Towards the beginning of the poem of Ha’azinu, we find a special command enjoining us to “remember”: “Remember the days of the world, understand the years of bygone generations; ask your father, and he will inform you, your elders – and they will tell you” (Devarim 32:7).
Let us try to understand this commandment. What exactly does it mean? How do we remember “the days of the world,” and why is this important?
There is another instance where we find a command to remember a day: “Remember the day of Shabbat, to sanctify it” (Shemot 20:7). The Ramban, in his commentary to that pasuk, explains the meaning of this imperative based on the Mechilta which explains that the gentiles count the days of the week without any specific sequence, with each day standing independently. The first day is named after the sun, the second after the moon, and so on. The days do not lead to any future goal, but rather simply pass by, one after the other. The names of the days serve only as references to the day itself.
We are instructed to count in reference to Shabbat. The Hebrew names of the days are not names, but rather numbers. “Yom Rishon” (“the first day” – Sunday) is the first day of the week; “rishon” is not a name, but rather the day’s number with respect to Shabbat. The days are called “rishon be’Shabbat,” “sheni be’Shabbat,” and so on. This system of counting days teaches that there is a direction and goal towards which we are constantly progressing.
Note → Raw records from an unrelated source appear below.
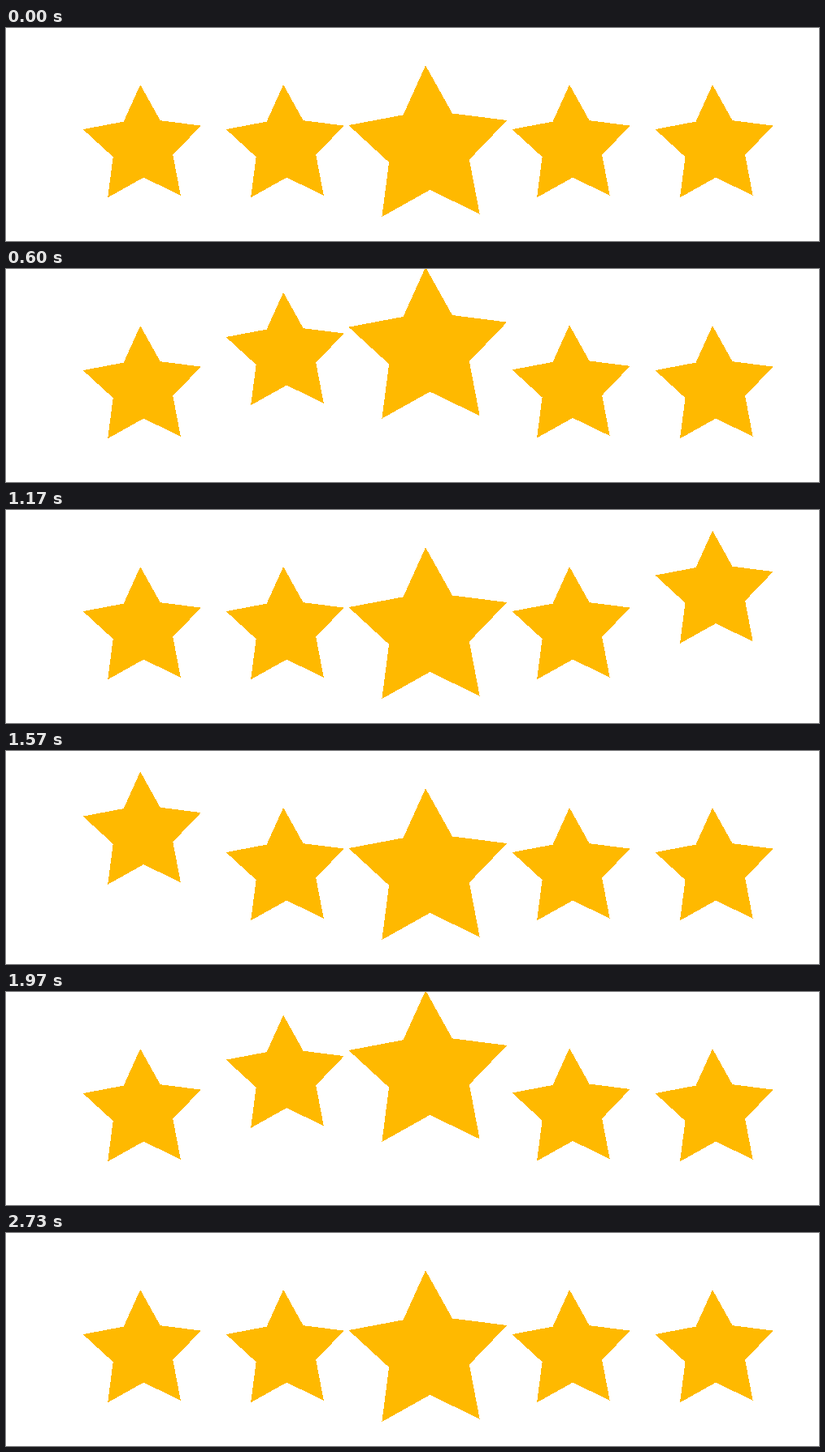
An HTML page that plays this animation: 1000 px wide and 263 px high, repeating every 2.76 s.

```html
<!DOCTYPE html>
<html lang="en">
<head>
<meta charset="utf-8">
<title>Five hopping stars</title>
<style>
  html, body { margin: 0; width: 100%; height: 100%; overflow: hidden; background: #fff; }
  svg { display: block; width: 100%; height: 100%; }
</style>
</head>
<body>
<svg id="stage" viewBox="0 0 1000 263" fill="#ffb900" shape-rendering="crispEdges"></svg>
<script>
const LOOP = 2760;              // ms
const FPS = 30;
const COUNT = 5;
const SPACING = 175.95;
const HEIGHT = 59;              // px of each hop
const HOP = 17.8;               // hop length, in ticks
const STAGGER = 5.79;           // delay between neighbours, in ticks
const WAVES = [0, 41.04];       // wave starts, in ticks
const CENTER = { x: 168.2, y: 139.8 };
const OUTLINE = '-3,-69.8 21.5,-25.6 71.6,-19.2 37.1,16.9 46.6,66.9 ' +
  '1,44.8 -43,69.5 -36.5,19.4 -73.5,-14.7 -23.5,-24.2';

const stage = document.getElementById('stage');
const stars = Array.from({ length: COUNT }, () => {
  const star = document.createElementNS(stage.namespaceURI, 'polygon');
  star.setAttribute('points', OUTLINE);
  return stage.appendChild(star);
});

function lift(tick) {
  return tick > 0 && tick < HOP ? HEIGHT * Math.sin(Math.PI * tick / HOP) ** 2 : 0;
}

function draw(ms) {
  const tick = Math.floor((ms % LOOP + 3.4) * FPS / 1000);
  stars.forEach((star, i) => {
    const rise = WAVES.reduce((sum, start) => sum + lift(tick - start - i * STAGGER), 0);
    const scale = i === 2 ? 1.342 : 1;
    star.setAttribute('transform',
      `translate(${CENTER.x + i * SPACING} ${CENTER.y - rise}) scale(${scale})`);
  });
}

const begin = performance.now();
function loop() {
  draw(performance.now() - begin);
  requestAnimationFrame(loop);
}
loop();
</script>
</body>
</html>
```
We might explain in a similar vein the command, “Remember the days of the world” – meaning, we should not count the way others count. The system for counting years used by the other nations of the world begins in the middle of human history, and in this respect, it has no intrinsic significance. This method of counting says nothing about the world or about mankind. It is simply a system agreed upon by members of that nation or that faith. The counting does not begin at a point of universal significance, and it therefore does not lead towards a meaningful goal. Each day comes and goes independently. Every month and every year comes and goes on its own. We, Am Yisrael, may be described as “ba’im bayamim” – we come and go with all our days with us. The Jewish counting of years, which begins at the time of creation, binds together all human history (and not just Christian, Moslem or Chinese history) into a single unit infused with meaning and purpose. The counting is not merely technical, a means for allowing proper day-to-day functioning, or a yardstick for remembering days and events. It is rather something meaningful, a system that teaches us about the starting point of all of humanity and the entire world, and the destiny towards which we are all headed.
Shabbat Parashat Ha’azinu occurs at the point of transition from one year to the next, and understanding the meaning behind the Jewish system of counting years is a matter of great importance. Rosh Hashanah is of utmost significance to us, in that it commemorates the day on which the world was created. It is, essentially, the day on which we embarked on the journey along which we continue to travel, heading towards the world’s realization of its ultimate purpose and state of perfection.